PROBLEM DETAILS -
State how many lines of the records include the word "shape"; the reply is that number alone.

Segment Open

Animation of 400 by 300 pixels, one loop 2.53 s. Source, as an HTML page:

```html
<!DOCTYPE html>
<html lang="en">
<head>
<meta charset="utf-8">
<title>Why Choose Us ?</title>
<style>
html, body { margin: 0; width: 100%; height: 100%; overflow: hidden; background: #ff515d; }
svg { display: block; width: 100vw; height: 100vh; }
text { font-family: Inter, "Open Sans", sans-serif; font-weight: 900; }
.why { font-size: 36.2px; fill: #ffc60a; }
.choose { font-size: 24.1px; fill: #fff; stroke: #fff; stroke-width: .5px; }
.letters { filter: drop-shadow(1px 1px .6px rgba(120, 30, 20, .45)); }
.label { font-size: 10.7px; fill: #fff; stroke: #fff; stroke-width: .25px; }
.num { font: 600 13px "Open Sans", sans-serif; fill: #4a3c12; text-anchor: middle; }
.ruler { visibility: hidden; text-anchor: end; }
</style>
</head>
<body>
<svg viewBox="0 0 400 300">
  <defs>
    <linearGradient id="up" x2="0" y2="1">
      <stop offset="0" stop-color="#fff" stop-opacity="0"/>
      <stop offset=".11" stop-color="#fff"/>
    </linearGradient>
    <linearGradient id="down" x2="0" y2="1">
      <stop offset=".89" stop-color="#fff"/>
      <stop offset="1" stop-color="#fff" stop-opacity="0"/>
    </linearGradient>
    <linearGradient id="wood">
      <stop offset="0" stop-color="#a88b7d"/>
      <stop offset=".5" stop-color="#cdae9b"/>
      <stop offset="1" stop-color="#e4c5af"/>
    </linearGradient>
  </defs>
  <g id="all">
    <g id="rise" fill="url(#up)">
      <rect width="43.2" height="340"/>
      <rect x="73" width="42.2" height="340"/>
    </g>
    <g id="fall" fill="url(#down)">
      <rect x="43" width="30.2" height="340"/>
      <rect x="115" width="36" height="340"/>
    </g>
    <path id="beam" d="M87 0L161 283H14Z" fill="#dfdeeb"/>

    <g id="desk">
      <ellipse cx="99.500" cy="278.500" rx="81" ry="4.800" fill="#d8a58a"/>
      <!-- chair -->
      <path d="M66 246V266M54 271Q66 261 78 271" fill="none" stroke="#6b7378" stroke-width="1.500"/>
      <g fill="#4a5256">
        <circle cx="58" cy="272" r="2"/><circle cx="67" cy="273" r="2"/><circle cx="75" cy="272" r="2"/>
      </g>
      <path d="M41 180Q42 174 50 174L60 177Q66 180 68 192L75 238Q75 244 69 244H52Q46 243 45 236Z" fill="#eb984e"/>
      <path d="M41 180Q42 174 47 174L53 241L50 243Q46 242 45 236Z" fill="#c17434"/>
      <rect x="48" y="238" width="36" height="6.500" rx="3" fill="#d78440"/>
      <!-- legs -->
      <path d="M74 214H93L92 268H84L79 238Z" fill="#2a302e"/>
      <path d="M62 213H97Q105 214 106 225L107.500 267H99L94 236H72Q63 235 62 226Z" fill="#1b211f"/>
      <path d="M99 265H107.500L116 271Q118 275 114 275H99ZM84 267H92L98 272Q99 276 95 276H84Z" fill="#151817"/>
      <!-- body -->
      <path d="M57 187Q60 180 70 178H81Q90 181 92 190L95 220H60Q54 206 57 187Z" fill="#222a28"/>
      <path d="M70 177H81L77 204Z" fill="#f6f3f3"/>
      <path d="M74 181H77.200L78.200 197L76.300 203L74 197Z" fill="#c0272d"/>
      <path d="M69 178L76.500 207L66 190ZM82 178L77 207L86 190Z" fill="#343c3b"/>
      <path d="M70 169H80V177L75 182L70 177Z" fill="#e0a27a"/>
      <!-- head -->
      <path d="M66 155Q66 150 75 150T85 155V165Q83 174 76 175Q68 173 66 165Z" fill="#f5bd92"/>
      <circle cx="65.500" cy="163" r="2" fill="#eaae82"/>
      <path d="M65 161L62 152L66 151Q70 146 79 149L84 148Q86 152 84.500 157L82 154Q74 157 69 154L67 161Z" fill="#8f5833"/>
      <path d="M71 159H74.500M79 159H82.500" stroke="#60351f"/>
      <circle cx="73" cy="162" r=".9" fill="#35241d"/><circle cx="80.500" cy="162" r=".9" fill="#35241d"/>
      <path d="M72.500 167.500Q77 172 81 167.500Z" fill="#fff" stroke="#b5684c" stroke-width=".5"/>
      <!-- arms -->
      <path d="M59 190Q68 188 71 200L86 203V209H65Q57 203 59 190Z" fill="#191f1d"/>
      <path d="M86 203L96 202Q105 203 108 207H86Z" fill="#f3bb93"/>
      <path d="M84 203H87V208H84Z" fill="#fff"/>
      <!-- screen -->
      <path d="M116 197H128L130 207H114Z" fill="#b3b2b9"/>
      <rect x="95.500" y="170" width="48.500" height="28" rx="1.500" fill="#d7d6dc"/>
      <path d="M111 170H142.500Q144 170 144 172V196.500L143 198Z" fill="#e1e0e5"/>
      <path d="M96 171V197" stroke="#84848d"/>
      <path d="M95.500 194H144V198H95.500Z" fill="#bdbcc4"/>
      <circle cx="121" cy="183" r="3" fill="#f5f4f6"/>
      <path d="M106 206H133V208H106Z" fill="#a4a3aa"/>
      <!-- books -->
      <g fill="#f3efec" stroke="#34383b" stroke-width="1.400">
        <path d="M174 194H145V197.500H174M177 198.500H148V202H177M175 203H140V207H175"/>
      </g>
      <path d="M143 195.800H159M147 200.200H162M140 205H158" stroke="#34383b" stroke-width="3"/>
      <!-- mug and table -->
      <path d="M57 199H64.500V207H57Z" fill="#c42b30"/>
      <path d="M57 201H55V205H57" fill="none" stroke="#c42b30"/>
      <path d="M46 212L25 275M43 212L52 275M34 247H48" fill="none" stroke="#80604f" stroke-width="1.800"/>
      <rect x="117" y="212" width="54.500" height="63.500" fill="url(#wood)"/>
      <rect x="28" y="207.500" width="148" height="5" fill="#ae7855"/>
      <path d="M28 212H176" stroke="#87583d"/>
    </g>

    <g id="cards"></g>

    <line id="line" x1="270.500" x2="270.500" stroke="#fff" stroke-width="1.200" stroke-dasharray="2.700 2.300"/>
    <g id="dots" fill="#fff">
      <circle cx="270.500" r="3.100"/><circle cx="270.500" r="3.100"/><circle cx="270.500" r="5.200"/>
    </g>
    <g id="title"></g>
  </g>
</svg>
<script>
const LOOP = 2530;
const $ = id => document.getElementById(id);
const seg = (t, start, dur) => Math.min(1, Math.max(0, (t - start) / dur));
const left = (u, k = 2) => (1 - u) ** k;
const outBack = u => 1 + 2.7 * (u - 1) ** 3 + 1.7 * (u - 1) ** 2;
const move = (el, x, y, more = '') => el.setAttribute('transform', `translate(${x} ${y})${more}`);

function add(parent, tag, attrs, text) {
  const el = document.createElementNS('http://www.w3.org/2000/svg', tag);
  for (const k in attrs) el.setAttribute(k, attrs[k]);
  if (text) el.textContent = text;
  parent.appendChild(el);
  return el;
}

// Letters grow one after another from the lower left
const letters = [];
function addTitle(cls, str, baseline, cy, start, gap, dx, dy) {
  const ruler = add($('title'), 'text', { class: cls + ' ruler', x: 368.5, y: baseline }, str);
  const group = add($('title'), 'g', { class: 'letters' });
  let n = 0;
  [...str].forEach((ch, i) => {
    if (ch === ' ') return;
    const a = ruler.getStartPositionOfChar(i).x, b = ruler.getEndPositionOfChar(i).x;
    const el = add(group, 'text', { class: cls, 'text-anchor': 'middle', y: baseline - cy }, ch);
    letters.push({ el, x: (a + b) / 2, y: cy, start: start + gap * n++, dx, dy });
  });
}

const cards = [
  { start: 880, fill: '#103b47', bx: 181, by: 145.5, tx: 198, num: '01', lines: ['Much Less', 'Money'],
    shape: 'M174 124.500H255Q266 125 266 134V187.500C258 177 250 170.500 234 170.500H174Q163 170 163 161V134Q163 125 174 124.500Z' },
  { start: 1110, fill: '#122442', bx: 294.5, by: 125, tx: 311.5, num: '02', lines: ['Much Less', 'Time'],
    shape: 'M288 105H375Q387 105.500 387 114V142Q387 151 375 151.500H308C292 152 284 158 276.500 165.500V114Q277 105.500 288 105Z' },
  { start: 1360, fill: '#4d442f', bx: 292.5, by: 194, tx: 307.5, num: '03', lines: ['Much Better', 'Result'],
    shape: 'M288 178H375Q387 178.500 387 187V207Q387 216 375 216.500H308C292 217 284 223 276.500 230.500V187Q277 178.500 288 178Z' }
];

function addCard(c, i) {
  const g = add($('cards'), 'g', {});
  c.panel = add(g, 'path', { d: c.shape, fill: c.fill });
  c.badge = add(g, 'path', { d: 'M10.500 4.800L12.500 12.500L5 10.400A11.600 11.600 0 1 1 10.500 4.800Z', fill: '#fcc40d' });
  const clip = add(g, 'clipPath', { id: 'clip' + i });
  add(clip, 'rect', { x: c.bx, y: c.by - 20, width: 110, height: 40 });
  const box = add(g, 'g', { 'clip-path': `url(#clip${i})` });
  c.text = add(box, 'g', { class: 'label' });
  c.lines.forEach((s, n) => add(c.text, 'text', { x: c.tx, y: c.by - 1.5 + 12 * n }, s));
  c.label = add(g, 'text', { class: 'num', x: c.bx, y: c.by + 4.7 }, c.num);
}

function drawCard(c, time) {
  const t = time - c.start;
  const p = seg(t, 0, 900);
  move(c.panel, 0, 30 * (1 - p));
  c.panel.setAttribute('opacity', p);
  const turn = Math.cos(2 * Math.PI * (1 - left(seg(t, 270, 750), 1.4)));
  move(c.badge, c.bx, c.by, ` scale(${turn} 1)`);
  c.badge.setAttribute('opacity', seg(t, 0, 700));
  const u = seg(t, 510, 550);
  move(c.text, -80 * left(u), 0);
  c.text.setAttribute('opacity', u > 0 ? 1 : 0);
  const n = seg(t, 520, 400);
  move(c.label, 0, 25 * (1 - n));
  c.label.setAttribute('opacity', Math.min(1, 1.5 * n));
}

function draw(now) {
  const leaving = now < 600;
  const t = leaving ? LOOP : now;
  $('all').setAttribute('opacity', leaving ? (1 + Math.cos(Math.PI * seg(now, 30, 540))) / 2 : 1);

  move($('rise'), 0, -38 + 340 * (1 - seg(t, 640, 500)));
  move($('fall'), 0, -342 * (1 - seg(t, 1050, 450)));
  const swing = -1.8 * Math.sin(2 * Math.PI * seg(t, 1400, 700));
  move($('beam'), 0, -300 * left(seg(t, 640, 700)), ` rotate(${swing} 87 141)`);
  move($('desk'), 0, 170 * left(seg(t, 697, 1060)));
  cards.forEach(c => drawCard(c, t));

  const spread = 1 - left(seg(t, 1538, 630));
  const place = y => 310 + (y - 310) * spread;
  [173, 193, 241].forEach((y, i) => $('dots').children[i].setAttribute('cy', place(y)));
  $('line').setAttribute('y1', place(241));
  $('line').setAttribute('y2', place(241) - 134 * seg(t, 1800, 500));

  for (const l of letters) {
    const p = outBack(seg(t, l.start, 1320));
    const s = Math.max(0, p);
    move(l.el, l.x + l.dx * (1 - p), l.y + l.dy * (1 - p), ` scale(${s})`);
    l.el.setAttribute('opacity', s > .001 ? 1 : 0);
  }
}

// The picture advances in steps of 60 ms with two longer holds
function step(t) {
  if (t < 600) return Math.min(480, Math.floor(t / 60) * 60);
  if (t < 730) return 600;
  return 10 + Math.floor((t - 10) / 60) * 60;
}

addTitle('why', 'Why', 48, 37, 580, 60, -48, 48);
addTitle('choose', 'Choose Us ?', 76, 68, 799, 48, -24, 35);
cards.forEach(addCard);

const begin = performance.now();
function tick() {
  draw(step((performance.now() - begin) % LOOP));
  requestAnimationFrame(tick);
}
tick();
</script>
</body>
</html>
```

Segment Closed

EXERCISE RESULT -
4